What this task involves -
For the data that follows, state how many lines hold the string "tilt", giving the number by itself.

Data under study -
........

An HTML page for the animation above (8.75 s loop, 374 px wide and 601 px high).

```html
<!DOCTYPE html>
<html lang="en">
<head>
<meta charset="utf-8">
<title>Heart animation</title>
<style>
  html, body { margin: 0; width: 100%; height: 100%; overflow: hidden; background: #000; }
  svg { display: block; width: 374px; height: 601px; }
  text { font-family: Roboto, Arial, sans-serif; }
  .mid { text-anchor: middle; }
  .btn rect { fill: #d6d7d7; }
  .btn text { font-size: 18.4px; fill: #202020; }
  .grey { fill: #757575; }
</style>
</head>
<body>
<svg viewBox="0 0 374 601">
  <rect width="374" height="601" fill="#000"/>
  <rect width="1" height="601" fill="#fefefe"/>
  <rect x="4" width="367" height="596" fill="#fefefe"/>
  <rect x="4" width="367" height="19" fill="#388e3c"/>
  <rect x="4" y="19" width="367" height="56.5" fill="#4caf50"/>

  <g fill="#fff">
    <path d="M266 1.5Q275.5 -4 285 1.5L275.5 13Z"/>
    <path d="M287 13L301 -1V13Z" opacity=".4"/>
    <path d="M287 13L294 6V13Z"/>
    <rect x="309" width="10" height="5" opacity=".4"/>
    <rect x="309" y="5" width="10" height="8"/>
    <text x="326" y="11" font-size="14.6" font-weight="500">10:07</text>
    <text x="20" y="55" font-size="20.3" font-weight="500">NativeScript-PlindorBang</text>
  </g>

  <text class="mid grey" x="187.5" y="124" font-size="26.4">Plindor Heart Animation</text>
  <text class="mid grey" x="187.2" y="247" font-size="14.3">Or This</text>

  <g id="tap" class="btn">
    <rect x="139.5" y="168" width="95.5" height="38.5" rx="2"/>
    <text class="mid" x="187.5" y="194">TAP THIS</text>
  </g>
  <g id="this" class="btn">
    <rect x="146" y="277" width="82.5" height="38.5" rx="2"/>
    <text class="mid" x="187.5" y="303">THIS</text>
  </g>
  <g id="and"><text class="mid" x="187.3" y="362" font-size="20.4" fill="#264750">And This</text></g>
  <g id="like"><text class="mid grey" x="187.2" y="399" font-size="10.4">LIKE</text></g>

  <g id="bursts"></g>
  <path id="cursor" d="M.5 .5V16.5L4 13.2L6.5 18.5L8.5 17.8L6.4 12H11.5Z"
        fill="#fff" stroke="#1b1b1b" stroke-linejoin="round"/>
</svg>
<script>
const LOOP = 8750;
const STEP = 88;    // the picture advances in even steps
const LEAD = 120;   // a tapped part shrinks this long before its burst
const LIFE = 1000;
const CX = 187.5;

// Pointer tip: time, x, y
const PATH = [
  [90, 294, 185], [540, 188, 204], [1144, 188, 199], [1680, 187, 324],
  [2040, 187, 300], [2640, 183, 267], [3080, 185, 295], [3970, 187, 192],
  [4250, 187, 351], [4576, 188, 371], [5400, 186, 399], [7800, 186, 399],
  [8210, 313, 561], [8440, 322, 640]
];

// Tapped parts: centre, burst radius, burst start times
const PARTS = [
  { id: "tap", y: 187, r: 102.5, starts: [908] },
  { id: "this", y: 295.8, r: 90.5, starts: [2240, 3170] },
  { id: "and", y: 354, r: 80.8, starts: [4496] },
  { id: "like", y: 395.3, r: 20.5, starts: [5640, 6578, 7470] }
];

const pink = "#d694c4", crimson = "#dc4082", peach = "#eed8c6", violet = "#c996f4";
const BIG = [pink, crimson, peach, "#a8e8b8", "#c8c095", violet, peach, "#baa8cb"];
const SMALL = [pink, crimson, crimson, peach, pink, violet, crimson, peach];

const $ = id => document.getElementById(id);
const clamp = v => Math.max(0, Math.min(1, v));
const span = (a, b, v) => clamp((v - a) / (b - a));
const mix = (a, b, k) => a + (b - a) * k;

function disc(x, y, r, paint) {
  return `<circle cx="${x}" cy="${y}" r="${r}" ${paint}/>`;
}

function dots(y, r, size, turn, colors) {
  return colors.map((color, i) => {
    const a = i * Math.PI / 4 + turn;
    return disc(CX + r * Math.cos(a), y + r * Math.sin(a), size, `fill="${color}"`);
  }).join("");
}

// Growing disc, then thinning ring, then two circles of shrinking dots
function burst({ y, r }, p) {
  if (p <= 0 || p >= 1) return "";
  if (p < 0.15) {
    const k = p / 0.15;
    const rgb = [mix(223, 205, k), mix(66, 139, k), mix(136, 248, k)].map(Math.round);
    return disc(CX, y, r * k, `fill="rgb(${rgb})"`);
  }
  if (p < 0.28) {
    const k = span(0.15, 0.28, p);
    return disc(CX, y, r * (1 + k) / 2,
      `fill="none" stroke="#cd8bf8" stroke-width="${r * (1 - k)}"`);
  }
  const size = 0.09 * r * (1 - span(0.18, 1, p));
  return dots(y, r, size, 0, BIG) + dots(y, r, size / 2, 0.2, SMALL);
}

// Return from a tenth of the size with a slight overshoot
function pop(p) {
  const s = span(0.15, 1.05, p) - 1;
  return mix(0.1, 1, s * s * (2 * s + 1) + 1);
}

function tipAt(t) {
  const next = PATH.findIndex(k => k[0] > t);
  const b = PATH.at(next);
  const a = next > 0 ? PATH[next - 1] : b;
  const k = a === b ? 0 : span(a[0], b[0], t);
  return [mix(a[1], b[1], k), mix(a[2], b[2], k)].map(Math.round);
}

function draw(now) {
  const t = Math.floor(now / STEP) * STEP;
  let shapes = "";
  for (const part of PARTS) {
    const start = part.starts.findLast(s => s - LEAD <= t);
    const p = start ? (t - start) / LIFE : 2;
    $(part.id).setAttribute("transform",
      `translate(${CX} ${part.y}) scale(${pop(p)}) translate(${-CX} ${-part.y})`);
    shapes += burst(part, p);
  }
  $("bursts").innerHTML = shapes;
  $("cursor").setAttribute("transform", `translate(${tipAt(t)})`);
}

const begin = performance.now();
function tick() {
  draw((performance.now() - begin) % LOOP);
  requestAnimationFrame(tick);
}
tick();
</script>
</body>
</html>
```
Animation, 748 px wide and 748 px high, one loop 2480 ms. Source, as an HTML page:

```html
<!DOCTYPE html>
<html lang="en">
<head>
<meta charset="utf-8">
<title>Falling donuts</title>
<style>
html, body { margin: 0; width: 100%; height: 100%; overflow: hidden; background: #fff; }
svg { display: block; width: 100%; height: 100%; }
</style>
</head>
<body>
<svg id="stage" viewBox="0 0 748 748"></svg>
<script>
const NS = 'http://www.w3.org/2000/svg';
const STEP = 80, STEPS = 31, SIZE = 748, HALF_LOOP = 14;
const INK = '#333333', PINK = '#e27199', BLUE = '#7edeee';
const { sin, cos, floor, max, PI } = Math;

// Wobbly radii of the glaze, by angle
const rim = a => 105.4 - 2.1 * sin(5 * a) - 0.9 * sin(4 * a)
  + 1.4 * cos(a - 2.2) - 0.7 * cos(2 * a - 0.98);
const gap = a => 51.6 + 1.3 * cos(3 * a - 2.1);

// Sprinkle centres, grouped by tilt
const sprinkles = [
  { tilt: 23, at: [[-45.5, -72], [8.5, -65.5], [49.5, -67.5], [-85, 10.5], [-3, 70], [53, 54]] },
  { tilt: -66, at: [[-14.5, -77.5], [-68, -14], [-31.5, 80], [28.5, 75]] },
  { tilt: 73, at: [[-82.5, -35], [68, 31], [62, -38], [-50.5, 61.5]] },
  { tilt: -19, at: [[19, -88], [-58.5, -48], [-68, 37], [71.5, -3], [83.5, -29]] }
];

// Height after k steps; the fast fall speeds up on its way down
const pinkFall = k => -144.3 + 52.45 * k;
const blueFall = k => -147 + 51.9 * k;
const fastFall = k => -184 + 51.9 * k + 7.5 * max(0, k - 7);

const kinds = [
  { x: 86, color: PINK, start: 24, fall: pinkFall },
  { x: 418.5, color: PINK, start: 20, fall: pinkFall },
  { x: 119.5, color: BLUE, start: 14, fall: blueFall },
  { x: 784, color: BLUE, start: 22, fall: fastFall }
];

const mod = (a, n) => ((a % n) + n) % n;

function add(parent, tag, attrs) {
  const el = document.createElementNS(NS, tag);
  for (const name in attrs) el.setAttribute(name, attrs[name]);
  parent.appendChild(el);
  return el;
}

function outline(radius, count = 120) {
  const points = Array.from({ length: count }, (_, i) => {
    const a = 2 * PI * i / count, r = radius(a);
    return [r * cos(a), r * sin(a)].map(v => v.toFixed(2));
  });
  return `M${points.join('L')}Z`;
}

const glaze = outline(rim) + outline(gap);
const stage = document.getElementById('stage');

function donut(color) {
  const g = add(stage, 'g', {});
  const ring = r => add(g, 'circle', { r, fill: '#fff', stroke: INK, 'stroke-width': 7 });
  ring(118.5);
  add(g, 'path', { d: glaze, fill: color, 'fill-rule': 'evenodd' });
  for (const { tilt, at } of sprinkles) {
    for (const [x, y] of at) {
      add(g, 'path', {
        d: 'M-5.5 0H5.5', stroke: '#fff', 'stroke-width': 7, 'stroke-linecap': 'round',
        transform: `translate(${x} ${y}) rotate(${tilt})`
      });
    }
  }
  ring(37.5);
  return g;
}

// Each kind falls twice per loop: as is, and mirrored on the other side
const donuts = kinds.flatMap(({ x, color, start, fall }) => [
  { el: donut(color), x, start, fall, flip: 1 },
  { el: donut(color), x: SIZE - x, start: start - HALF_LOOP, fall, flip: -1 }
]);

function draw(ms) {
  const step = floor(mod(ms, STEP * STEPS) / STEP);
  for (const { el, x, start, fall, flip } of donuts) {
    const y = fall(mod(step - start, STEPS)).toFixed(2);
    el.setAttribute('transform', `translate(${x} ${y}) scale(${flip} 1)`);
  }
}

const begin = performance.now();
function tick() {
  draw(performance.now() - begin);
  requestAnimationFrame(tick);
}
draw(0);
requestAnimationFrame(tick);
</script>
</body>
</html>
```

........

Result of the task -
7